§ **Task brief**: Where a line of the entries below includes the string "caret", count it. Give only the resulting number.

::: Data :::

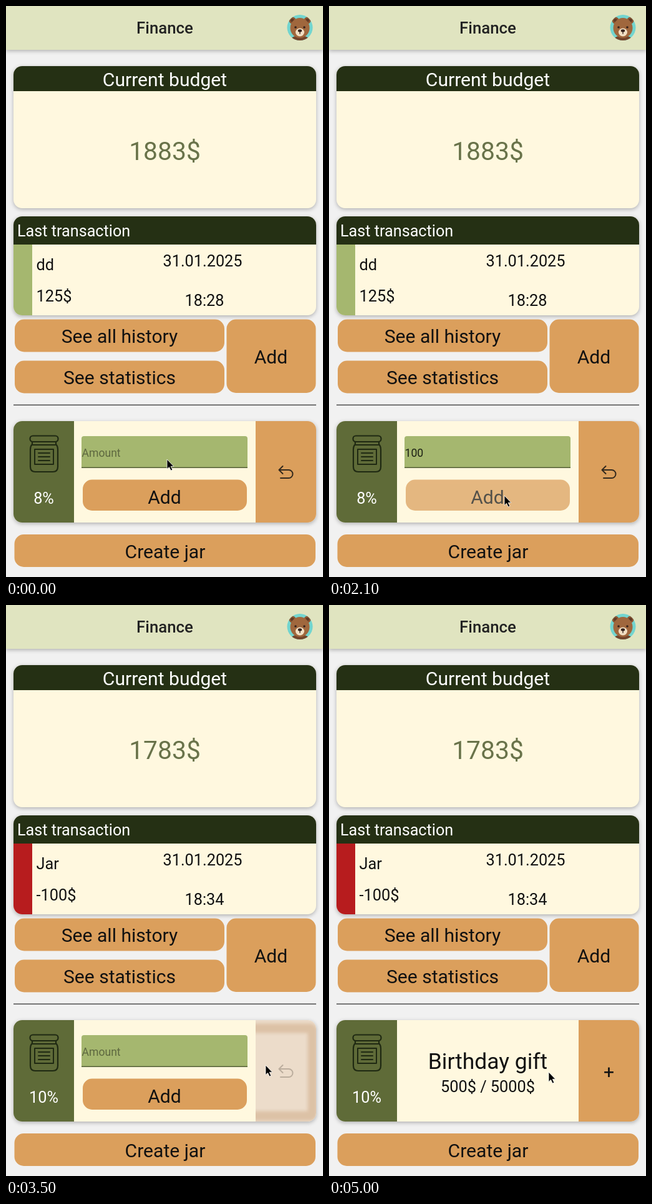
These frames come from a looping animation (508x912 px, 5100 ms). An HTML page:

```html
<!DOCTYPE html>
<html lang="en">
<head>
<meta charset="utf-8">
<title>Finance</title>
<style>
html, body { margin: 0; width: 100%; height: 100%; overflow: hidden; background: #f1f1f1; }
svg { display: block; width: 508px; height: 912px; font: 25.3px Roboto, sans-serif; fill: #111; }
.mid { text-anchor: middle; }
.big { font-size: 30.1px; }
.light { fill: #fff; }
.cream { fill: #fff8df; }
.dark { fill: #253014; }
.orange { fill: #db9f5c; }
.green { fill: #a5b76f; }
.card { filter: drop-shadow(0 2px 3px rgba(0, 0, 0, .27)); }
.line { fill: none; stroke: #1f2912; stroke-width: 2.2; stroke-linecap: round; stroke-linejoin: round; }
</style>
</head>
<body>
<svg viewBox="0 0 508 912">
  <defs>
    <clipPath id="budgetClip"><rect x="12" y="96" width="485" height="227" rx="14"/></clipPath>
    <clipPath id="lastClip"><rect x="12" y="336" width="485" height="158" rx="14"/></clipPath>
    <clipPath id="jarClip"><rect x="12" y="663" width="485" height="162" rx="14"/></clipPath>
    <clipPath id="sideClip"><rect x="400" y="663" width="97" height="162"/></clipPath>
    <clipPath id="avatarClip"><circle cx="471" cy="34.5" r="20.5"/></clipPath>
    <filter id="soft"><feGaussianBlur stdDeviation="2.5"/></filter>
  </defs>

  <rect width="508" height="912" fill="#f1f1f1"/>
  <rect class="card" width="508" height="70" style="fill:#e0e4c0"/>
  <text class="mid" x="254.5" y="44" font-size="25.8" font-weight="500" fill="#222">Finance</text>

  <g clip-path="url(#avatarClip)">
    <rect x="450" y="14" width="42" height="42" fill="#72d5cf"/>
    <ellipse cx="471" cy="57" rx="17" ry="10" fill="#74452b"/>
    <g fill="#8d5733"><circle cx="459" cy="23" r="5.5"/><circle cx="483" cy="23" r="5.5"/></g>
    <g fill="#623a25"><circle cx="459" cy="23" r="2.8"/><circle cx="483" cy="23" r="2.8"/></g>
    <ellipse cx="471" cy="35" rx="15.5" ry="16" fill="#a0673d"/>
    <ellipse cx="471" cy="42" rx="7" ry="6.5" fill="#f1dfc4"/>
    <g fill="#35211a"><circle cx="464" cy="34" r="1.8"/><circle cx="478" cy="34" r="1.8"/>
      <ellipse cx="471" cy="39.5" rx="3.2" ry="2.2"/><rect x="470.4" y="40" width="1.2" height="5"/></g>
  </g>

  <g class="card"><g clip-path="url(#budgetClip)">
    <rect class="cream" x="12" y="96" width="485" height="227"/>
    <rect class="dark" x="12" y="96" width="485" height="40"/>
  </g></g>
  <text class="mid big light" x="254.5" y="127.5">Current budget</text>
  <text class="mid" id="budget" x="254.5" y="246" font-size="40.8" fill="#69734a"></text>

  <g class="card"><g clip-path="url(#lastClip)">
    <rect class="cream" x="12" y="336" width="485" height="158"/>
    <rect class="dark" x="12" y="336" width="485" height="45"/>
    <rect id="strip" x="12" y="381" width="30" height="113"/>
  </g></g>
  <text class="light" x="18" y="368" font-size="25.2">Last transaction</text>
  <text id="label" x="48.5" y="422"></text>
  <text id="sum" x="48.5" y="471.5"></text>
  <text class="mid" x="315" y="416">31.01.2025</text>
  <text class="mid" id="clock" x="318" y="478.5"></text>

  <g class="orange">
    <rect x="14" y="500.5" width="336" height="52" rx="15"/>
    <rect x="14" y="566.5" width="336" height="52" rx="15"/>
    <rect x="353.5" y="500.5" width="143" height="117.5" rx="15"/>
    <rect x="13.5" y="844" width="482.500" height="52" rx="15"/>
  </g>
  <g class="mid big">
    <text x="182" y="538">See all history</text>
    <text x="182" y="603.500">See statistics</text>
    <text x="424.500" y="571">Add</text>
    <text x="255" y="882">Create jar</text>
  </g>
  <rect x="12" y="636.5" width="485" height="1.600" fill="#555"/>

  <g class="card"><g clip-path="url(#jarClip)">
    <rect class="cream" x="12" y="663" width="485" height="162"/>
    <rect x="12" y="663" width="97" height="162" fill="#5f6b38"/>
    <rect x="400" y="663" width="97" height="162" fill="#f1f1f1"/>
    <g clip-path="url(#sideClip)">
      <rect class="orange side" x="400" y="663" width="97" height="162"/>
      <rect id="ring" x="380" y="676" width="111" height="140" rx="4" fill="none" stroke="#a05a14" stroke-width="15" filter="url(#soft)"/>
    </g>
  </g></g>
  <g class="line">
    <rect x="38.500" y="686.500" width="45" height="9.500" rx="4.500"/>
    <path d="M42 696v4q-3 3-3 8v28q0 8 8 8h28q8 0 8-8v-28q0-5-3-8v-4M43 701h36"/>
    <path d="M46 708h30v24h-30zM52 714h18M52 720h18M52 726h18" stroke-width="2"/>
  </g>
  <text class="mid light" id="percent" x="60.500" y="795"></text>

  <g id="form">
    <path class="green" d="M121 738v-47q0-4 4-4h258q4 0 4 4v47z"/>
    <rect x="121" y="736.500" width="266" height="1.500" fill="#566039"/>
    <text id="amount" x="121.500" y="719.500" font-size="17.600"></text>
    <rect id="caret" x="141" y="701" width="3" height="23" fill="#72c9b5"/>
    <g id="addButton">
      <rect class="orange" x="123" y="756.500" width="263" height="49.500" rx="15"/>
      <text class="mid big" x="254" y="794.500">Add</text>
    </g>
    <path class="line side" d="M443.500 735l-6 6 6 6M438 741h15a6.500 6.500 0 0 1 0 13h-13" style="stroke:#33291d;stroke-width:2"/>
  </g>
  <g id="goal" class="mid">
    <text x="254.500" y="741" font-size="35.400">Birthday gift</text>
    <text x="254.500" y="778">500$ / 5000$</text>
    <text class="big side" x="448.500" y="756">+</text>
  </g>
  <path id="pointer" d="M0 0V15.500L3.500 12.300 6.200 18 8.800 16.800 6.200 11.300H10.800Z" fill="#000" stroke="#fff" stroke-width=".8"/>
</svg>
<script>
const LOOP = 5100, STEP = 100;
const $ = id => document.getElementById(id);
const sides = document.querySelectorAll('.side');
const path = [
  [0, 258, 724], [1350, 258, 724], [1600, 283, 750], [1850, 281, 782], [2400, 281, 782],
  [2700, 274, 700], [3000, 274, 700], [3300, 416, 735], [4250, 416, 735], [4700, 352, 746], [LOOP, 352, 746]
];
const typing = [[400, '1'], [600, '10'], [900, '100']];

const clamp = x => Math.min(1, Math.max(0, x));
const ease = u => u < .5 ? 2 * u * u : 1 - 2 * (1 - u) ** 2;
const show = (el, on) => { el.style.display = on ? '' : 'none'; };

function pointerAt(t) {
  const i = path.findIndex(p => p[0] > t);
  const [t0, x0, y0] = path[i - 1], [t1, x1, y1] = path[i];
  const k = ease((t - t0) / (t1 - t0));
  return [x0 + (x1 - x0) * k, y0 + (y1 - y0) * k];
}

// Opacity of a touch: dims quickly before the release, then recovers.
function touch(t, release) {
  return t < release
    ? 1 - .8 * ease(clamp((t - release + 150) / 120))
    : .2 + .8 * ease(clamp((t - release) / 250));
}

function draw(t) {
  const paid = t >= 2200;
  const editing = !paid || (t >= 3450 && t < 3830);
  const typed = paid ? '' : typing.reduce((s, [at, v]) => t >= at ? v : s, '');

  $('budget').textContent = paid ? '1783$' : '1883$';
  $('label').textContent = paid ? 'Jar' : 'dd';
  $('sum').textContent = paid ? '-100$' : '125$';
  $('clock').textContent = paid ? '18:34' : '18:28';
  $('percent').textContent = paid ? '10%' : '8%';
  $('strip').style.fill = paid ? '#b71c1e' : '#a5b76f';

  show($('form'), editing);
  show($('goal'), !editing);
  $('amount').textContent = typed || 'Amount';
  $('amount').style.fill = typed ? '#1c2014' : '#5d673f';
  show($('caret'), t >= 200 && t < 1400);
  $('caret').setAttribute('x', 121.5 + typed.length * 9.9);
  $('addButton').style.opacity = paid ? 1 : touch(t, 2200);

  const alpha = Math.min(touch(t, 3450), touch(t, 3830));
  sides.forEach(el => { el.style.opacity = alpha; });
  $('ring').style.opacity = alpha * (1 - alpha);
  $('pointer').setAttribute('transform', `translate(${pointerAt(t)})`);
}

function tick() {
  draw(Math.floor(performance.now() % LOOP / STEP) * STEP);
  requestAnimationFrame(tick);
}
tick();
</script>
</body>
</html>
```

:::

§ **Expected output**: 3